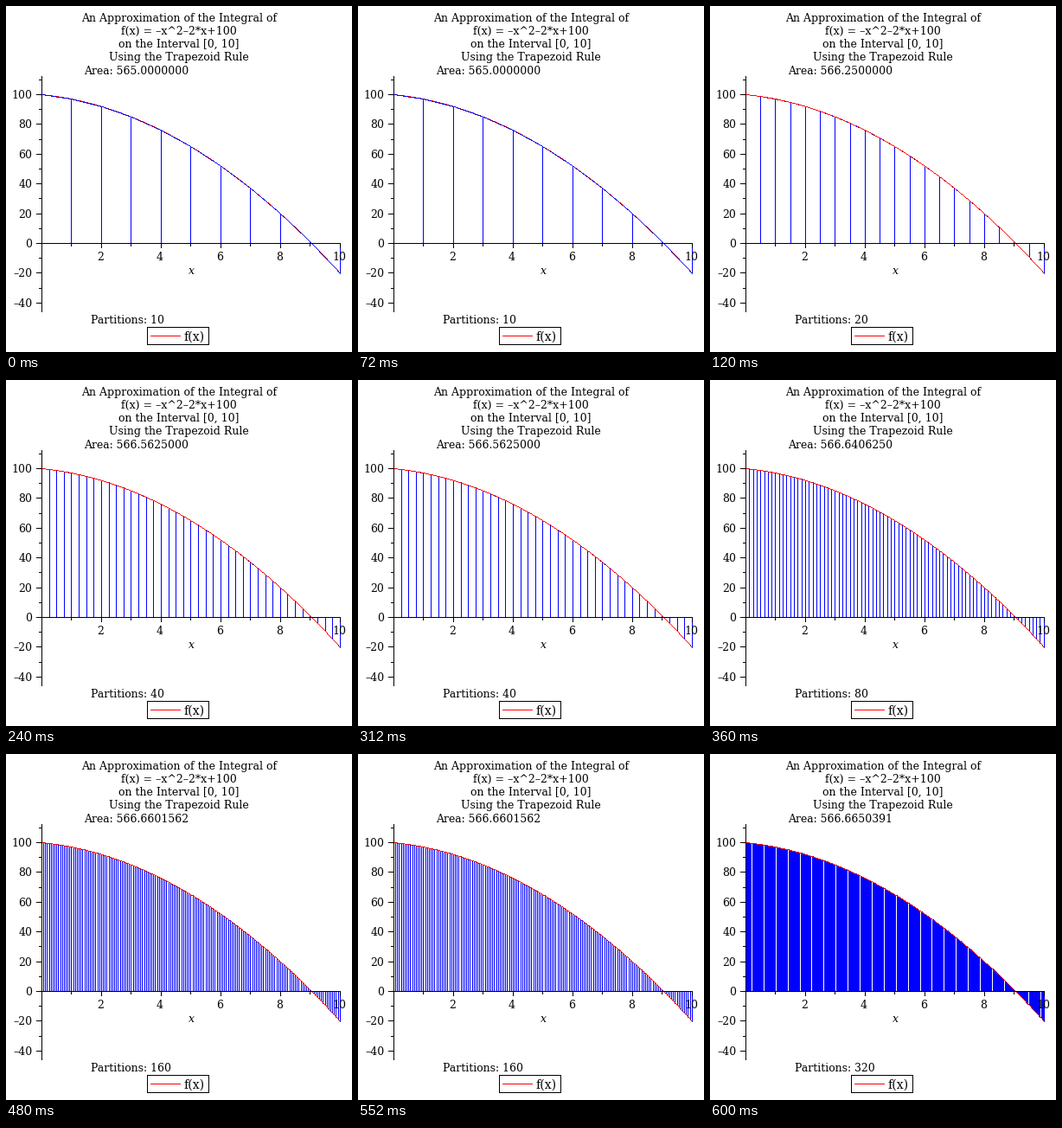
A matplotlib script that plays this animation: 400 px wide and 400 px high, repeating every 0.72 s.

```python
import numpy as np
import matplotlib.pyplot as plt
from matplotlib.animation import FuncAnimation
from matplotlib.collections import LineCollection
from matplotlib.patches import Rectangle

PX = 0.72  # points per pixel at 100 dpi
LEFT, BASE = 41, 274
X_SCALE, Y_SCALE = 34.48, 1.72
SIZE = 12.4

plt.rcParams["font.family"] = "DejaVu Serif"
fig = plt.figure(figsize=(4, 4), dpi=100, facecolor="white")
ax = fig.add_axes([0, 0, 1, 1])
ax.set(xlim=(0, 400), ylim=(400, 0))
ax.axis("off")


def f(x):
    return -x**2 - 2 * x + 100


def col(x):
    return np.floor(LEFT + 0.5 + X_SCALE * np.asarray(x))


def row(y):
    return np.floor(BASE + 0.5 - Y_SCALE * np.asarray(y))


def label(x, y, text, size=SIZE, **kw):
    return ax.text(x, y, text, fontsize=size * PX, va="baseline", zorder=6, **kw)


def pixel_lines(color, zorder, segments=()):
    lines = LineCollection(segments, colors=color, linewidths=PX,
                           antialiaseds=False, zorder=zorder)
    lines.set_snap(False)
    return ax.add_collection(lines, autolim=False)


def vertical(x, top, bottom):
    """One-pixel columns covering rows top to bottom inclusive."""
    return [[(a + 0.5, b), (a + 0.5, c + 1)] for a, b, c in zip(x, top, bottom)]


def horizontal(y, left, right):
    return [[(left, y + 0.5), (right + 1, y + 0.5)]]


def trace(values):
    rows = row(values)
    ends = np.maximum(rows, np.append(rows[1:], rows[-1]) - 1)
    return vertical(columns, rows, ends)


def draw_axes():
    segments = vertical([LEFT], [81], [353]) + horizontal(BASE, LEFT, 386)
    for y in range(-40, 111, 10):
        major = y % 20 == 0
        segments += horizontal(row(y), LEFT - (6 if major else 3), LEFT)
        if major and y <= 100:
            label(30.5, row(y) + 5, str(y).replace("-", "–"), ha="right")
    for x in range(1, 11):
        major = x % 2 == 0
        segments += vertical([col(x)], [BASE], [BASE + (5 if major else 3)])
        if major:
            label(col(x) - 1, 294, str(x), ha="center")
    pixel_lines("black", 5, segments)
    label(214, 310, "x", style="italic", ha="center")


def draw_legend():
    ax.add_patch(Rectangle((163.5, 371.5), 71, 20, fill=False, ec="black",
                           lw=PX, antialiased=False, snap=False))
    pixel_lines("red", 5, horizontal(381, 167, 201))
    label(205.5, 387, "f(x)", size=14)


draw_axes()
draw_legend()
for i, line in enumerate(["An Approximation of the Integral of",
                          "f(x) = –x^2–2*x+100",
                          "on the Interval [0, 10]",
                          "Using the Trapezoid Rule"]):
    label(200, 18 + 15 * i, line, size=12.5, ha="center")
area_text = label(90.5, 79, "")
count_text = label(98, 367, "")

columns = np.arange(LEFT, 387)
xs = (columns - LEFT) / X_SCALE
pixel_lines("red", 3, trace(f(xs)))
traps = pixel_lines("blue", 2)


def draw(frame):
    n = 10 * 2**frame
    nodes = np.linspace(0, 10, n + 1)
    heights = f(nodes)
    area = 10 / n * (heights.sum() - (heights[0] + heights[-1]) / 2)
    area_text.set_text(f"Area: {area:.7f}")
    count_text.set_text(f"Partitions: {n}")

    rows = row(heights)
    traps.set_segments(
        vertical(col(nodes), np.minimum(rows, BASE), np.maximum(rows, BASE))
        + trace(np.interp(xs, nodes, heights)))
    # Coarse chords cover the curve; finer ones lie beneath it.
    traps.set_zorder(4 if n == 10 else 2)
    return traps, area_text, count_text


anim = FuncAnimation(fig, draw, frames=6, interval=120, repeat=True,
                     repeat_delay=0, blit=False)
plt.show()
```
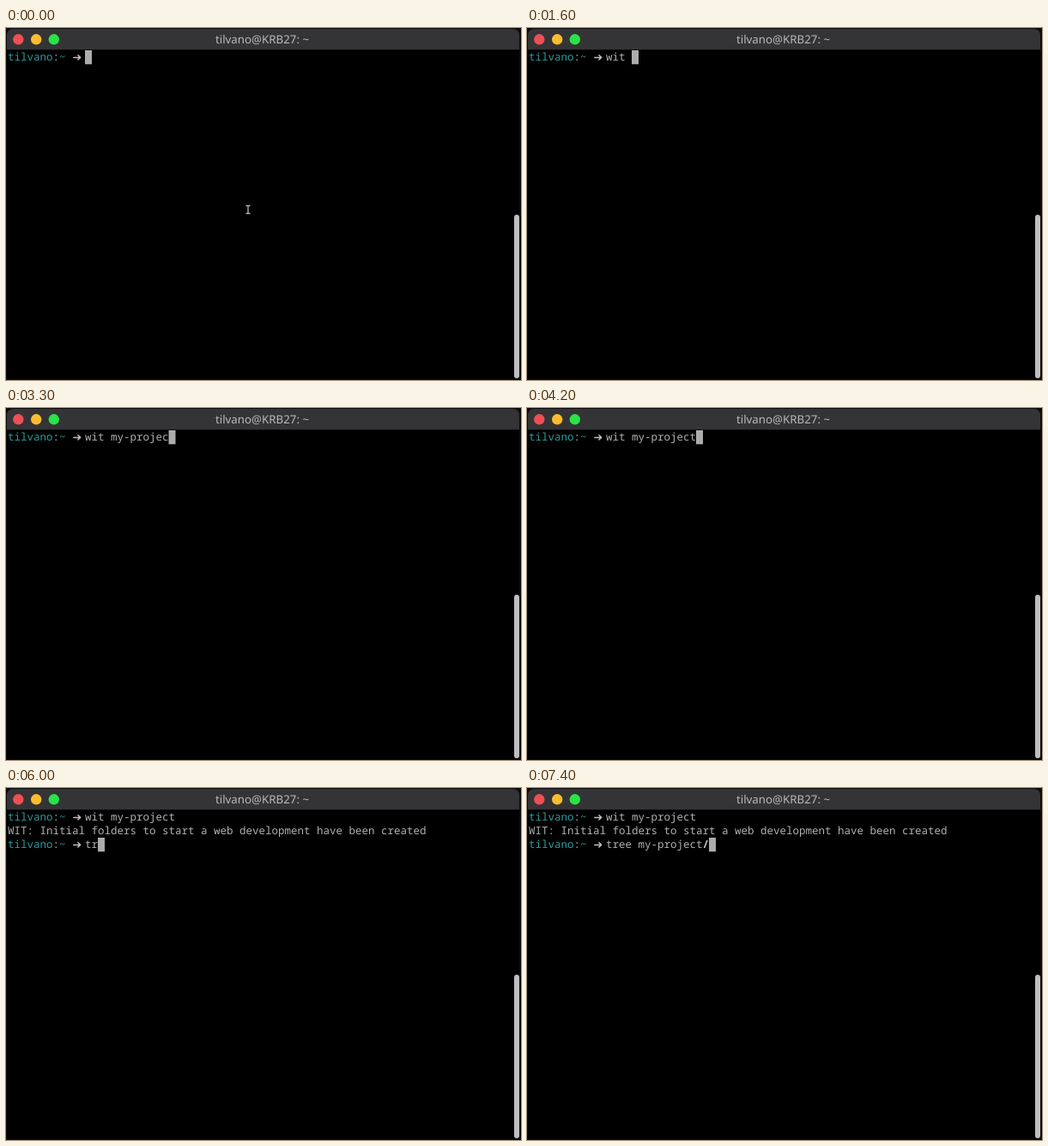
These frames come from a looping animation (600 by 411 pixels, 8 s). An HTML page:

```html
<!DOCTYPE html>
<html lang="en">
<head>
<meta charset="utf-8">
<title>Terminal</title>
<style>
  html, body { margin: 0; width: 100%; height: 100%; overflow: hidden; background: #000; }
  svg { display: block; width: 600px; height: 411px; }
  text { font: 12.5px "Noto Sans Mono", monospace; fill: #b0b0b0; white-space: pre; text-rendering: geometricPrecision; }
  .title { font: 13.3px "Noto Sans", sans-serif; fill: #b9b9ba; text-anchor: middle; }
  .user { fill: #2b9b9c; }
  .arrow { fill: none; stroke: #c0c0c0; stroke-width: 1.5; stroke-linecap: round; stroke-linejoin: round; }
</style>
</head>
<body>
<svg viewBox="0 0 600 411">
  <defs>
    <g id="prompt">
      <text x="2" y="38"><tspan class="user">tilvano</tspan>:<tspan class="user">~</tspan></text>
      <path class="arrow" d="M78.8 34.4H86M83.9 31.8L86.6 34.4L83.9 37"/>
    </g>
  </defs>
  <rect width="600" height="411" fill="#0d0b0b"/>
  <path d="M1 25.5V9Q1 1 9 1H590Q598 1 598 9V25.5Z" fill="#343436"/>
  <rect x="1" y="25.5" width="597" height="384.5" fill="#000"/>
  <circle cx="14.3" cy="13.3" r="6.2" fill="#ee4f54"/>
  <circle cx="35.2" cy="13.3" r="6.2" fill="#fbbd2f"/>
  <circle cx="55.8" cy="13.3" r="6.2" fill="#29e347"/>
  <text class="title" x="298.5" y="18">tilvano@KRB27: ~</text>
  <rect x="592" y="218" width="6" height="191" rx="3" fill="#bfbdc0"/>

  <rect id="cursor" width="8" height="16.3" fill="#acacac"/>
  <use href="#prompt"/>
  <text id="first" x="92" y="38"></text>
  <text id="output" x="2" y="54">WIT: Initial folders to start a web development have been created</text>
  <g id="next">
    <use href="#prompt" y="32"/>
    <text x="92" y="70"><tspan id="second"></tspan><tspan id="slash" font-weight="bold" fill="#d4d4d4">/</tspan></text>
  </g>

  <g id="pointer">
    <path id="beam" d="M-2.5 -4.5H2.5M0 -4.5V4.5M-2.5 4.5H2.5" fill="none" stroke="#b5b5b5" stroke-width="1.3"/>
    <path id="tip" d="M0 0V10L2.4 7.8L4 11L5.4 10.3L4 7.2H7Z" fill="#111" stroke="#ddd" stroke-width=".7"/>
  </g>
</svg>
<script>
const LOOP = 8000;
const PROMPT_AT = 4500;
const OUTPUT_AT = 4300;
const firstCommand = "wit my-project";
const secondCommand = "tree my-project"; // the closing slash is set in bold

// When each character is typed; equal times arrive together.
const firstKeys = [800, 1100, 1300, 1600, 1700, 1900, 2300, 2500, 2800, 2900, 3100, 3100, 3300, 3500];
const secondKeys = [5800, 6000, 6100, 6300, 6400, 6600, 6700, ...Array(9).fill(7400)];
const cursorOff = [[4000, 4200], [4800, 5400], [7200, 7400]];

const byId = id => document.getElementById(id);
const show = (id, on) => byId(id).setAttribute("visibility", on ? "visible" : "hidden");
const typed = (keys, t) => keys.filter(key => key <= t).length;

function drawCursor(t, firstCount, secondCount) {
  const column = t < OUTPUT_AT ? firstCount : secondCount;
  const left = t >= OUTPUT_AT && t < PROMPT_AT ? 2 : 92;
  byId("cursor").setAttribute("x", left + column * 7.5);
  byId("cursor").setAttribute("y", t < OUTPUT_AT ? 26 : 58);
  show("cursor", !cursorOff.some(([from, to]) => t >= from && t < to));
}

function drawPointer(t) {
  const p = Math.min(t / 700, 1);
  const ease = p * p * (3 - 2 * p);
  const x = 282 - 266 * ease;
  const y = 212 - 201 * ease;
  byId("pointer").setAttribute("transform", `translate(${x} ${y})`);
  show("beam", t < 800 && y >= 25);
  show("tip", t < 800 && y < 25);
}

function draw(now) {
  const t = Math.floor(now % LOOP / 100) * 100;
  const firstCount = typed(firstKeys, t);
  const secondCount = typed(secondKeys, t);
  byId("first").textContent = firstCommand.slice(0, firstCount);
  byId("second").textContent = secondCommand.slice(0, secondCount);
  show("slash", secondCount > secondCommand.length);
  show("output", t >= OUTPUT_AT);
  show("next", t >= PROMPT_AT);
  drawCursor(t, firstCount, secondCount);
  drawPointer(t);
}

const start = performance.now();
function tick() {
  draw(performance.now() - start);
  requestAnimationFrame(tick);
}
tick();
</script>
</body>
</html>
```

(Work instructions):
Copy out, from the data above, each line where the string "title" is present.

(Response below):
<title>Terminal</title>
  .title { font: 13.3px "Noto Sans", sans-serif; fill: #b9b9ba; text-anchor: middle; }
  <text class="title" x="298.5" y="18">tilvano@KRB27: ~</text>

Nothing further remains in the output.